Humanity Make It through a Checkpoint?
“Means of Suppressing Demonstrations,” a short story by 25-year-old
Israeli author Shani Boianjiu that recently appeared in the fiction slot
of the prestigious New Yorker magazine, has garnered plenty of attention
in the few weeks since it was published.
Set at a checkpoint on a closed, deserted road in the West Bank, it
explores a range of questions about human dignity and the effects of the
Israeli-Palestinian conflict on both the occupier and the occupied.
Commentators are sharply divided on what the author intends with this
Some see it as Israeli army propaganda while others think, as I do, that
it instead encourages the reader to reflect on the common humanity of
Palestinians and Israelis in the face of an Occupation that dehumanizes
Israeli-controlled checkpoints and road closures in the West Bank, and
their attendant restriction of movement for Palestinians, have long been
a source of tension. In 2011, the Israeli military reduced these
restrictions slightly, following elimination of some of the main
checkpoints in 2009. But Palestinians are still unable to move about the
West Bank freely. At the end of 2011, there were 102 checkpoints inside
the West Bank, 76 of them—like the one in this story—staffed around the
The story focuses on Lea, the commanding officer at the checkpoint. Lea
has “stopped feeling her own body.” She cannot remember what she wanted
from life before she became a soldier. She no longer “wants” anything.
The gnawing pointlessness of her duty has turned her into a ghost whose
existence does “not matter.”
The story becomes surreal when two Palestinians in their 30s and a
13-year-old boy arrive at the checkpoint with a sign demanding that the
road be reopened. Politely, they ask to be dispersed. Feeling desperate
and frustrated by the oppressive impact of the Occupation, they hope
that a clash with the army will yield at least some mention of their
action in the press. Lea finds herself strangely touched and acquiesces.
During each of the next few days, in response to their escalating
requests, she approves harsher “means of suppressing demonstrations”:
first a shock grenade, then tear gas, then rubber bullets. Lea decides
to draw the line when they ask the soldiers to shoot—and miss—with live
bullets. Before soldiers can shoot, demonstrators must show means and

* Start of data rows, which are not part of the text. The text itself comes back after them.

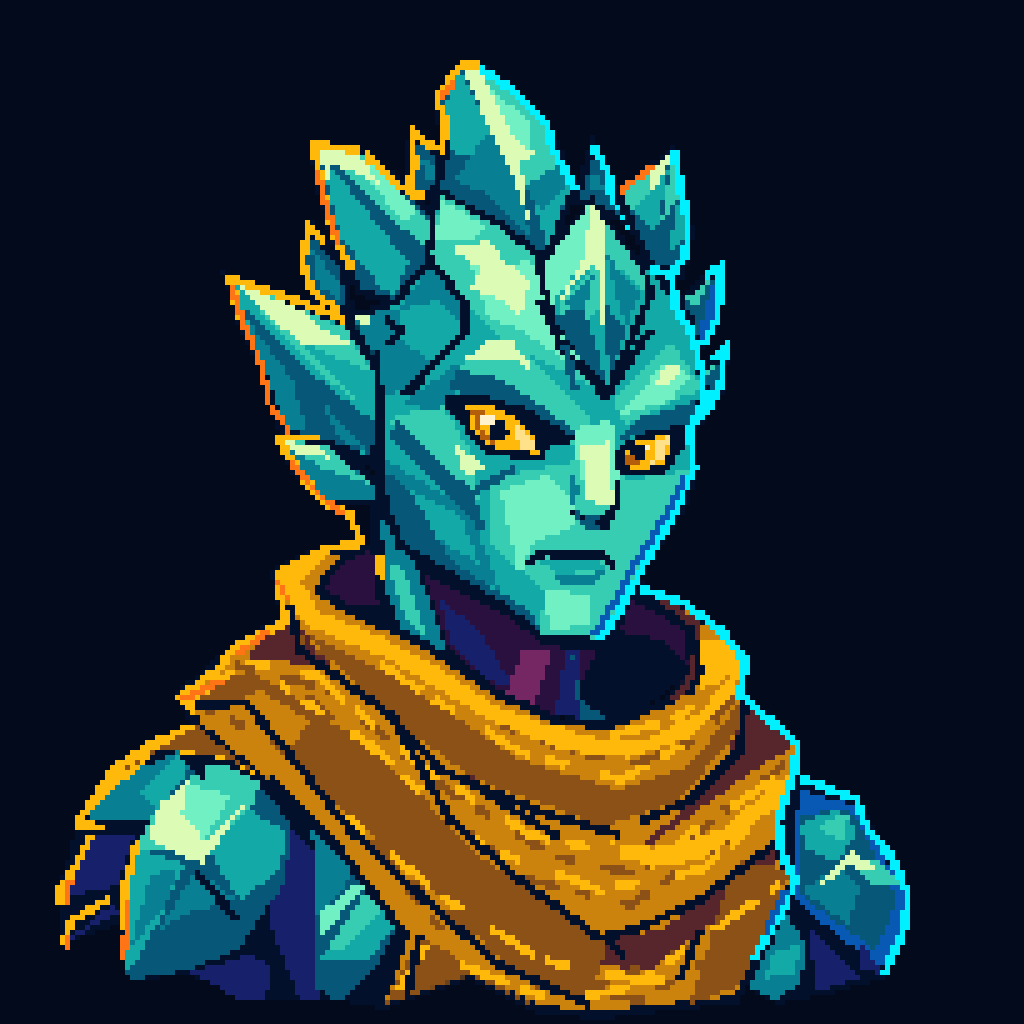
<!DOCTYPE html>
<html lang="en">
<head>
<meta charset="utf-8">
<title>Crystal warrior portrait</title>
<style>
:root{--night:#020a1c;--ink:#03102c;--navy:#17216b;--deep:#075878;--sea:#087f93;--teal:#12a9a7;--jade:#36cdb3;--mint:#70f0c3;--pale:#dcfbb5;--cyan:#00f0ff;--blue:#0759b4;--gold:#ffb90b;--fire:#ff7414;--cloth:#cb830e;--umber:#8b5116;--wine:#57262d;--plum:#29103f}
html,body{margin:0;height:100%;overflow:hidden;background:var(--night)}
svg{display:block;width:1024px;height:1024px}
.ink{fill:var(--ink)}.navy{fill:var(--navy)}.deep{fill:var(--deep)}.sea{fill:var(--sea)}.teal{fill:var(--teal)}.jade{fill:var(--jade)}.mint{fill:var(--mint)}.pale{fill:var(--pale)}.blue{fill:var(--blue)}.cyan{fill:var(--cyan)}.gold{fill:var(--gold)}.fire{fill:var(--fire)}.cloth{fill:var(--cloth)}.umber{fill:var(--umber)}.wine{fill:var(--wine)}.plum{fill:var(--plum)}
.edge{stroke:var(--ink);stroke-width:8}
.line{fill:none;stroke:var(--ink);stroke-width:8}
.rim{fill:none;stroke-width:8}
.warm{stroke:var(--gold)}.hot{stroke:var(--fire);stroke-width:6}.cool{stroke:var(--cyan)}.cold{stroke:var(--blue);stroke-width:7}
.weave{fill:none;stroke-width:8}
</style>
</head>
<body>
<svg viewBox="0 0 1024 1024" role="img" aria-label="Pixel art crystal warrior with amber eyes and a mustard scarf">
<defs>
<filter id="pixels" filterUnits="userSpaceOnUse" x="0" y="0" width="1025" height="1025" color-interpolation-filters="sRGB">
<feFlood x="2" y="2" width="1" height="1" flood-color="#000"/>
<feComposite x="0" y="0" width="5" height="5" operator="over" in2="SourceGraphic" result="cell"/>
<feFlood x="2" y="2" width="1" height="1" flood-color="#000" result="dot"/>
<feOffset in="dot" x="0" y="0" width="5" height="5" result="dotCell"/>
<feTile in="dotCell" result="grid"/>
<feComposite in="SourceGraphic" in2="grid" operator="in"/>
<feMorphology operator="dilate" radius="2"/>
</filter>
<path id="wrap" d="M275 572L300 558 362 545 330 572 318 590 350 612 420 642 500 695 560 722 612 725 670 700 692 670 690 625 640 588 680 602 722 632 745 660 742 695 798 745 796 772 775 850 794 880 770 940 735 1000 660 1008 600 1015 540 1010 470 975 380 1006 405 935 340 850 270 780 190 716 178 695 238 645 285 620Z"/>
<clipPath id="wrapClip"><use href="#wrap"/></clipPath>
<path id="face" d="M435 190L500 225 540 258 650 265 690 320 705 390 690 430 694 470 684 505 640 570 600 641 545 638 500 605 400 545 384 490 380 365 352 318 395 302 430 260Z"/>
<clipPath id="faceClip"><use href="#face"/></clipPath>
</defs>
<rect width="1024" height="1024" fill="var(--night)"/>
<g filter="url(#pixels)" shape-rendering="crispEdges">

<g id="arm-left">
<path class="ink" d="M75 828L115 766 190 728 300 790 400 900 430 950 380 1004 300 1000 250 1000 190 975 130 980 118 925 60 945 58 895Z"/>
<path class="navy" d="M64 896L85 838 134 835 118 886ZM66 942L112 904 120 912ZM190 972L250 955 272 965 265 1002 240 1000ZM290 830L315 850 318 1000 300 1000 268 920Z"/>
<path class="sea" d="M85 822L120 776 178 752 195 775 152 822Z"/>
<path class="teal" d="M140 790L178 756 192 774 156 812Z"/>
<path class="deep" d="M122 920L135 845 190 768 250 775 290 822 286 880 240 948 190 970 128 980Z"/>
<path class="teal" d="M135 848L186 864 158 922 128 975 122 925ZM205 845L250 810 286 832 280 870 240 900Z"/>
<path class="jade" d="M150 820L188 780 215 762 262 782 250 808 205 850 138 848Z"/>
<path class="mint" d="M160 810L190 785 232 795 205 838 150 840Z"/>
<path class="pale" d="M158 806L188 782 182 812 205 842 246 804 202 864 148 840Z"/>
<path class="sea" d="M130 950L150 875 178 868 165 905ZM160 930L196 870 238 900 190 912Z"/>
<path class="line" d="M178 752L205 776M196 872L238 920"/>
<path class="deep" d="M318 835L345 855 405 912 375 970 340 1004 314 985Z"/>
<path class="teal" d="M372 880L405 912 368 960 322 958Z"/>
<path class="jade" d="M372 882L390 902 345 950 326 950Z"/>
<path class="sea" d="M312 830L340 850 352 876 318 920Z"/>
<path class="mint" d="M352 885L372 880 322 935 322 912Z"/>
<path class="rim warm" d="M190 728L150 745 115 768 78 824 104 828M92 834L76 866 60 890 60 906M110 898L70 922 64 946M138 840L124 890 122 930"/>
<path class="rim hot" d="M70 880L66 905M128 900L124 960M70 935L66 948"/>
</g>

<g id="arm-right">
<path class="ink" d="M790 780L858 800 912 892 886 978 835 992 775 1004 745 985 775 850Z"/>
<path class="blue" d="M798 790L852 804 905 892 900 930 880 972 850 945 795 900Z"/>
<path class="deep" d="M800 815L850 808 880 862 898 900 875 950 800 895Z"/>
<path class="teal" d="M800 825L838 808 856 832 838 862 808 850Z"/>
<path class="jade" d="M815 826L850 812 842 842ZM848 858L880 862 904 888 866 882Z"/>
<path class="sea" d="M802 890L840 865 860 890 848 925Z"/>
<path class="pale" d="M835 865L850 850 882 872 848 866 815 892Z"/>
<path class="navy" d="M810 930L862 978 815 992ZM862 945L885 975 862 970Z"/>
<path class="sea" d="M785 912L806 945 800 985 775 1000 748 985Z"/>
<path class="teal" d="M775 950L802 945 792 976 764 978Z"/>
<path class="rim cool" d="M800 778L856 799 868 830 892 858 908 895 904 930 884 974"/>
<path class="rim cold" d="M898 905L895 932 878 962"/>
</g>

<g id="neck">
<path class="ink" d="M372 500L390 500 640 580 690 625 690 675 612 730 500 700 400 645 318 595 335 560 372 545Z"/>
<path class="plum" d="M318 584L340 560 372 550 378 606 350 606ZM425 575L500 612 560 648 600 650 560 716 500 690 450 650ZM632 600L685 630 688 668 660 640 620 632Z"/>
<path class="sea" d="M382 520L410 555 430 600 450 660 405 635 384 588Z"/>
<path class="jade" d="M386 562L404 570 428 640 405 620Z"/>
<path class="navy" d="M440 600L480 630 512 685 490 682 450 640ZM566 650L582 652 580 718 555 716Z"/>
<path fill="#742763" d="M522 650L552 650 535 704 506 696Z"/>
<path class="deep" d="M572 655L582 700 605 718 580 720Z"/>
<path class="line" d="M600 645L604 680 630 705"/>
</g>

<g id="scarf">
<path class="gold" d="M72 826L115 766 190 728 212 716 275 765 320 815 230 760 160 750Z"/>
<path class="umber" d="M120 772L205 720 265 760 315 812 230 758 165 748Z"/>
<use href="#wrap" class="cloth edge"/>
<g clip-path="url(#wrapClip)">
<path class="wine" d="M640 585L700 620 695 690 670 702 690 660 684 622ZM260 625L290 615 330 665 250 660ZM440 730L545 800 640 845 720 780 745 700 790 745 700 842 640 870 560 840 480 790ZM460 880L540 910 600 940 660 930 780 845 770 880 650 970 590 965Z"/>
<path class="umber" d="M300 630L400 680 520 760 620 790 690 765 750 690 742 725 680 800 590 830 500 795 390 720ZM190 690L250 670 360 740 470 850 610 940 590 1000 500 960 400 860 300 770ZM385 1005L420 935 540 1010ZM735 860L790 870 740 985 690 1005Z"/>
<path class="cloth" d="M620 720L640 650 670 645 675 690ZM560 810L650 845 740 780 795 745 765 850 640 915 500 850 420 760ZM200 722L260 690 310 720 270 780Z"/>
<g class="weave" stroke="var(--umber)" stroke-dasharray="34 15 18 28">
<path d="M290 610L410 660 520 735 630 765 700 740 745 680"/>
<path stroke-dashoffset="30" d="M300 640L420 705 540 785 640 810 720 750"/>
<path d="M215 685L300 690 410 790 530 880 630 905 770 810"/>
<path stroke-dashoffset="48" d="M235 665L330 690 440 785 550 855 640 875 785 765"/>
<path stroke-dashoffset="18" d="M290 760L400 840 510 945 600 985 720 935 790 870"/>
<path d="M310 780L420 890 540 985 640 1000 740 940"/>
<path d="M185 700L270 738 350 810 440 930"/>
</g>
<g class="weave" stroke="var(--gold)" stroke-dasharray="52 14 25 34">
<path d="M280 580L310 620 410 658 500 712 590 740 675 720 740 660"/>
<path stroke-dashoffset="25" d="M300 602L400 678 520 752 620 780 700 735"/>
<path d="M190 700L245 662 315 675 420 765 530 835 650 860 780 775"/>
<path stroke-dashoffset="40" d="M280 685L370 745 480 845 600 890 700 870 785 800"/>
<path stroke-dashoffset="60" d="M340 812L440 895 540 960 640 980 780 885"/>
<path d="M400 990L425 945M460 965L560 1003 680 975"/>
</g>
<path class="gold" d="M275 576L325 555 300 580 320 612 380 636 440 668 510 715 570 735 640 742 700 712 742 660 735 690 690 738 630 758 560 750 480 715 390 660 305 625ZM610 842L655 848 720 830 792 770 780 805 700 860 650 868ZM700 640L725 640 742 665 700 690Z"/>
<path class="line" d="M290 605L300 650 390 715 440 770 540 812 620 835M180 708L245 702 290 755 350 830 420 895 500 965 590 1005M400 730L450 820 520 880 600 938 640 928 700 900 780 840M690 625L700 670 690 695M745 700L740 750 690 800 640 822M605 940L625 955M420 935L405 1006"/>
<path class="line" stroke-width="5" d="M480 790L560 838M700 930L680 980M640 650L620 720"/>
</g>
<path class="rim warm" d="M362 545L330 547 278 574 285 622 235 648 215 672 180 696 194 714"/>
<path class="rim hot" d="M278 580L288 602M270 630L238 654M182 700L225 680"/>
<path class="rim cool" d="M640 588L682 602 722 632 746 662 740 695 798 744 794 775 778 822 782 855 796 880 780 915 752 962"/>
<path class="rim cold" d="M785 890L765 932"/>
</g>

<g id="crown-back">
<path class="deep edge" d="M412 134L440 155 440 195 408 192ZM312 228L345 270 350 312 316 302 302 262ZM594 145L612 182 625 220 575 200Z"/>
<path class="sea" d="M312 250L338 280 340 300 318 285ZM420 160L436 165 430 188ZM594 165L604 190 590 192Z"/>
<path class="rim warm" d="M436 150L412 132 414 165 408 194 425 196M325 240L310 228 302 262 312 292 342 312"/>
<path class="rim cool" d="M592 144L608 172 612 195 634 232"/>
<path class="deep edge" d="M672 152L690 230 682 275 650 265 618 195Z"/>
<path class="jade" d="M672 152L650 200 630 210 622 194ZM672 156L678 200 662 220Z"/>
<path class="teal" d="M670 165L655 235 632 212ZM680 195L686 235 668 255Z"/>
<path class="pale" d="M672 150L662 178 648 195 652 172Z"/>
<path class="rim hot" d="M655 165L620 192"/>
<path class="rim cool" d="M674 152L682 195 688 220 686 255 674 272"/>
<path class="deep edge" d="M720 266L718 320 698 350 680 300ZM725 350L720 392 696 425 700 375Z"/>
<path class="jade" d="M712 278L698 306 684 300ZM720 356L712 372 702 378Z"/>
<path class="blue" d="M718 275L716 315 700 342 704 306Z"/>
<path class="rim cool" d="M704 275L720 266 718 318 704 344M712 362L724 350 722 382 712 402 696 424"/>
</g>

<g id="crown-left">
<path class="teal edge" d="M228 278L345 322 378 370 376 465 325 440 282 430 262 365 242 325Z"/>
<path class="deep" d="M240 300L300 365 374 422 372 455 320 438 285 428 268 375Z"/>
<path class="sea" d="M246 318L292 380 308 432 284 426 266 370ZM310 375L335 420 366 450 340 440Z"/>
<path class="jade" d="M232 280L345 328 372 372 370 412 318 372Z"/>
<path class="teal" d="M300 342L372 372 368 410Z"/>
<path class="pale" d="M228 278L300 310 325 330 355 346 305 346 262 312Z"/>
<path class="rim warm" d="M345 320L290 298 230 278 240 318"/>
<path class="rim hot" d="M232 286L244 325 260 362 270 405 290 432"/>
<path class="sea edge" d="M278 438L325 442 380 485 380 502 325 502 298 475Z"/>
<path class="jade" d="M282 440L325 445 372 485 325 470Z"/>
<path class="pale" d="M280 440L320 446 330 458 298 454Z"/>
<path class="rim warm" d="M322 438L278 438 300 474 324 502 350 515 362 545"/>
<path class="rim hot" d="M290 460L318 494 345 515"/>
<path class="deep edge" d="M313 144L365 152 432 215 436 256 398 304 360 292 335 240 320 190Z"/>
<path class="teal" d="M318 150L350 190 408 262 395 298 378 284 340 235Z"/>
<path class="jade" d="M316 146L364 156 428 218 430 250 375 205Z"/>
<path class="mint" d="M345 156L366 158 418 212 405 222Z"/>
<path class="pale" d="M313 144L358 153 380 185 350 170 328 164 330 185Z"/>
<path class="rim warm" d="M362 152L313 143 322 188 334 235 352 270M365 155L400 186 422 200"/>
<path class="rim hot" d="M318 172L326 206 340 245"/>
</g>

<g id="crown-top">
<path class="deep edge" d="M462 66L482 68 545 122 575 190 545 258 500 226 436 190 446 150 438 102Z"/>
<path class="teal" d="M460 72L446 102 450 150 470 158 490 130ZM545 165L570 186 548 248 536 210Z"/>
<path class="sea" d="M490 130L520 180 530 238 490 195 455 180 470 158Z"/>
<path class="jade" d="M464 68L485 72 540 122 565 175 525 192 494 130Z"/>
<path class="mint" d="M480 82L530 120 528 155 510 150Z"/>
<path class="sea" d="M525 185L560 165 568 186 540 210Z"/>
<path class="pale" d="M462 66L482 70 490 92 515 140 540 155 520 160 530 225 512 175 490 130Z"/>
<path class="rim warm" d="M478 66L460 66 436 100 446 120 442 155"/>
<path class="rim hot" d="M456 78L442 98"/>
<path class="rim cool" d="M480 68L512 90 546 122 552 148 576 190"/>
</g>

<g id="head">
<use href="#face" class="teal edge"/>
<g clip-path="url(#faceClip)">
<path class="jade" d="M440 195L500 228 540 262 550 310 600 390 500 340 450 290 432 255ZM455 365L520 350 590 420 575 445 520 405ZM490 480L540 468 580 460 630 480 690 470 635 575 600 640 540 635 545 590 490 545ZM612 400L670 340 702 388 625 425ZM390 420L440 400 470 450 480 500 430 470Z"/>
<path class="mint" d="M440 198L485 225 470 240 436 238ZM470 265L530 262 600 385 520 330 490 320ZM500 490L545 475 572 500 575 525 530 545 520 580ZM570 430L612 420 622 500 585 490ZM542 588L590 596 588 625 550 630ZM620 415L665 362 690 375 672 400Z"/>
<path class="pale" d="M450 248L490 240 505 262 530 280 520 320 500 300 470 290 480 268ZM462 362L485 342 512 340 535 372 510 358ZM582 445L608 442 614 505 600 508 584 495ZM655 385L668 362 682 366 670 385ZM455 445L470 455 485 470 465 475Z"/>
<path class="sea" d="M352 318L392 308 440 325 430 375 382 400ZM432 262L470 302 460 340 400 308ZM385 460L470 510 500 590 395 540ZM400 405L455 365 470 375 440 410Z"/>
<path class="teal" d="M400 310L440 300 465 330 430 360 402 340ZM410 490L460 515 480 565 425 530Z"/>
<path class="deep" d="M384 470L410 490 450 560 530 612 545 640 395 548ZM455 370L500 378 575 430 560 448 510 405 450 390ZM615 440L640 418 698 400 690 425 640 436ZM400 390L460 338 468 322 430 365ZM395 420L470 492 480 530 440 485 390 440Z"/>
<path class="pale" d="M346 298L366 310 374 326 356 322Z"/>
<path class="line" stroke-width="6" d="M432 262L465 305 466 332 405 395M384 318L400 330 388 345M540 300L562 348 606 396 650 330"/>
<path class="rim" stroke="var(--deep)" d="M470 492L482 530M398 430L470 494 515 468M565 345L575 390"/>
</g>
<g id="brow-gem">
<path class="teal edge" d="M592 203L640 266 652 292 608 392 550 312 540 265Z"/>
<path class="mint" d="M590 204L602 245 570 280 550 308 544 265Z"/>
<path class="jade" d="M600 215L638 265 648 292 600 255ZM556 310L600 258 604 300 580 330Z"/>
<path class="deep" d="M552 314L585 310 608 388 580 358ZM602 300L625 330 610 380Z"/>
<path class="sea" d="M606 255L640 292 626 330ZM560 305L595 270 585 312Z"/>
<path class="pale" d="M590 204L602 212 605 250 606 350 599 300 597 258 556 306 585 258Z"/>
</g>
<g id="eyes">
<path class="ink" d="M440 398L480 394 525 408 580 440 550 446 542 462 488 454 466 432ZM612 470L618 446 640 434 694 422 688 442 666 474 635 476Z"/>
<path class="gold" d="M466 405L500 408 530 430 540 454 495 448 472 432ZM622 465L630 444 672 434 666 462 640 471Z"/>
<path fill="#b45e0c" d="M470 410L488 408 482 428 500 446 480 438ZM624 462L632 448 640 468Z"/>
<path fill="#ffe18a" d="M512 424L530 435 538 452 522 450ZM654 440L670 436 664 458 652 464Z"/>
<path class="ink" d="M490 418L505 420 508 434 496 442 488 432ZM630 446L645 446 646 458 634 462Z"/>
<rect x="480" y="413" width="13" height="11" fill="#fff3cf"/>
<rect x="645" y="446" width="6" height="6" fill="#fff3cf"/>
</g>
<g id="nose-mouth">
<path class="deep" d="M568 505L585 518 612 510 604 532 585 530Z"/>
<path class="ink" d="M570 512L588 514 584 522ZM596 524L614 505 618 478 622 505 605 532Z"/>
<path class="sea" d="M568 470L582 490 570 508ZM556 575L604 572 590 585 560 584Z"/>
<path class="line" stroke-width="6" d="M525 564L544 553 576 555 598 554 614 566"/>
<path class="teal" d="M538 562L600 560 606 570 560 574Z"/>
</g>
<path class="rim cool" d="M652 268L672 276 676 310 690 330 702 370 704 398 690 430 694 470 684 490 676 512 640 572 620 610 600 640"/>
<path class="rim cold" d="M684 478L668 512 634 566 612 606 594 636"/>
<path class="line" d="M378 350L380 490 400 545 500 605 545 640 590 640"/>
</g>
<path class="rim warm" d="M380 556L382 580"/>
</g>
</svg>
</body>
</html>
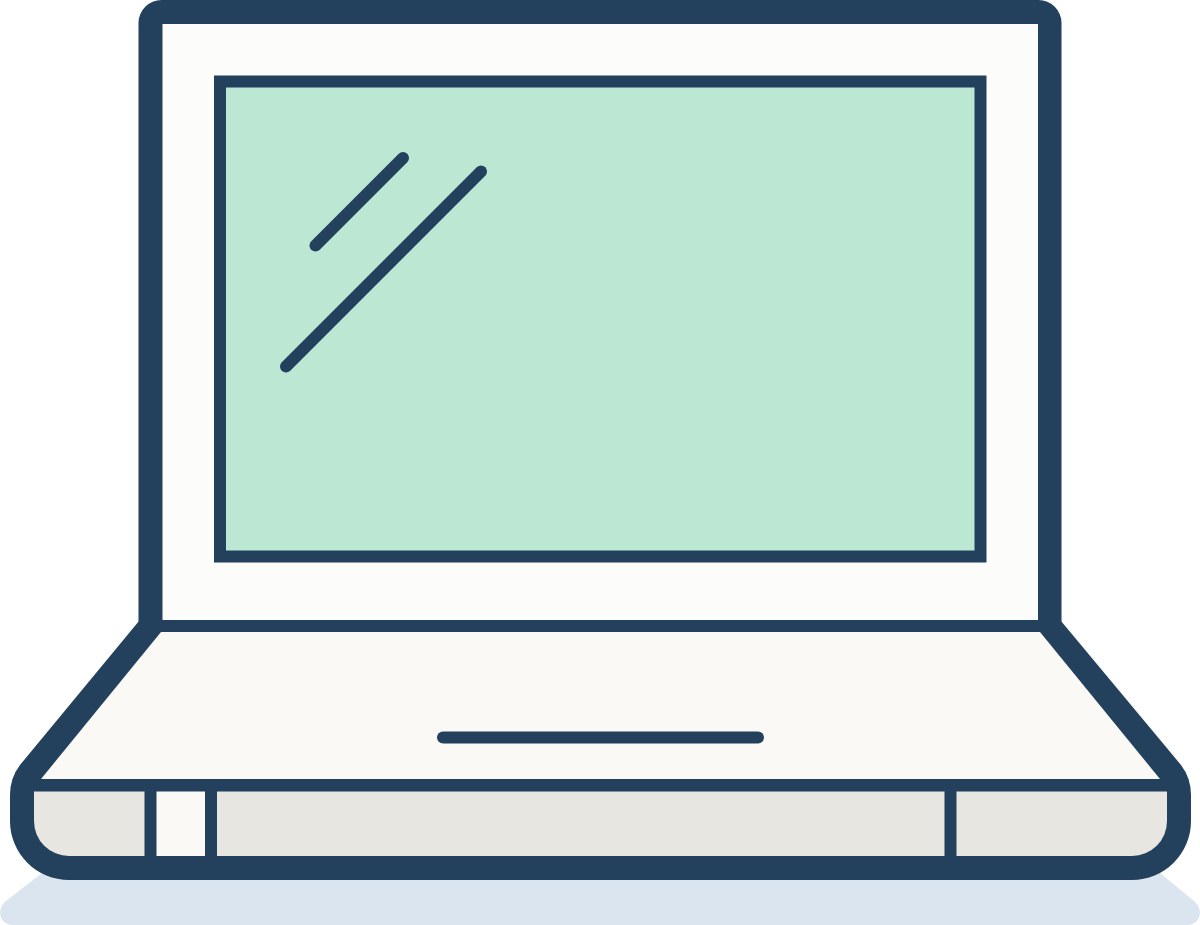
<!DOCTYPE html>
<html lang="en">
<head>
<meta charset="utf-8">
<title>Laptop illustration</title>
<style>
:root {
  --ink: #23405c;
  --glass: #bbe7d3;
  --bezel: #fcfdfb;
  --deck: #faf9f6;
  --edge: #e7e6e1;
  --shadow: #dae5ef;
  --page: #ffffff;
}
html, body { margin: 0; overflow: hidden; background: var(--page); }
.laptop { display: block; width: 1200px; height: 925px; }
.outline { fill: var(--ink); }
.shadow { fill: var(--shadow); }
.bezel { fill: var(--bezel); }
.deck { fill: var(--deck); }
.edge { fill: var(--edge); }
.screen { fill: var(--glass); stroke: var(--ink); stroke-width: 12; }
.detail { fill: none; stroke: var(--ink); stroke-width: 12; stroke-linecap: round; }
</style>
</head>
<body>
<svg class="laptop" viewBox="0 0 1200 925" role="img" aria-label="Open laptop with a blank green screen">
  <path class="shadow" d="M42 873 L6 901 C-4 909 -1 925 13 925 H1187 C1201 925 1204 909 1194 901 L1160 873 Z"/>

  <g id="base">
    <path class="outline" d="M139 621 L20 765 Q10 778 10 795 V821 A59 59 0 0 0 69 880 H1132 A59 59 0 0 0 1191 821 V795 Q1191 778 1181 765 L1061 621 Z"/>
    <polygon class="deck" points="161,632 1040,632 1160,779 41,779"/>
    <path class="edge" d="M34 791.5 H144.5 V856 H69 A35 35 0 0 1 34 821 Z"/>
    <rect class="deck" x="156.5" y="791.5" width="48.5" height="64.5"/>
    <rect class="edge" x="217" y="791.5" width="727.5" height="64.5"/>
    <path class="edge" d="M956.5 791.5 H1167 V821 A35 35 0 0 1 1132 856 H956.5 Z"/>
    <line class="detail" x1="443" y1="737.5" x2="758" y2="737.5"/>
  </g>

  <g id="lid">
    <path class="outline" d="M138.5 622 V23 A23 23 0 0 1 161.5 0 H1038.500 A23 23 0 0 1 1061.5 23 V622 L1050 632 H150 Z"/>
    <rect class="bezel" x="162.5" y="24" width="875.5" height="596"/>
    <rect class="screen" x="220" y="81.500" width="760.5" height="475"/>
    <g id="glare">
      <line class="detail" x1="403" y1="158" x2="315.500" y2="245.500"/>
      <line class="detail" x1="481" y1="171.500" x2="286" y2="366.500"/>
    </g>
  </g>
</svg>
</body>
</html>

intent to kill, she explains.
In response, the boy picks up a rock. One of the older Palestinians
tells him to drop it, and he does. Tomer, one of the soldiers, observes
that “technically” the boy can now be arrested. Lea knows the arrest of
children always gets press coverage. The boy pleads to be put in custody
and is arrested by Lea and Tomer.
The plot is absurd; but in being so, it reflects the absurdity of a
never-ending Occupation that can impel Palestinians to take drastic
steps in hopes of altering the horizon-less status quo and can drain
vibrant young women, like Lea, of feeling. How can it be that Israelis
and Palestinians find themselves—after 45 years—still trapped in an
Occupation that wears away at the humanity of both peoples?
“Means of Suppressing Demonstrations” ends with a tantalizing promise of
reconciliation between Israelis and Palestinians. The Palestinian
demonstrators had an immediate objective—media attention—and with Lea
and Tomer’s collaboration, it appears they’ve achieved it.
Lea, meanwhile, inadvertently touches the boy’s hand as she and Tomer
escort him away. She discovers through her fear that she can actually
feel again. Why is she afraid? Is it because, by feeling empathy with
this Palestinian boy, she senses that guarding this checkpoint is
something she can no longer tolerate?
The story closes as the narrator observes these three individuals
walking together that night: “Through the eyes of a villager looking out
from the light of a very distant house, they could have been a family.”
With this ending, Shani Boianjiu leaves us with a final bitter irony. In
the world of the Occupation, these three are hardly a family.
But with this distant image, she also hints at something to aspire to.
* Michael Felsen is an attorney and on the board of Workmen’s Circle
in Boston, Massachusetts, a 110-year-old communal organization dedicated
to secular Jewish education, culture and social justice. This article
was written for the Common Ground News Service (CGNews).
Source: CGNews, July 10, 2012, <www.commongroundnews.org>.
Copyright permission is granted for publication.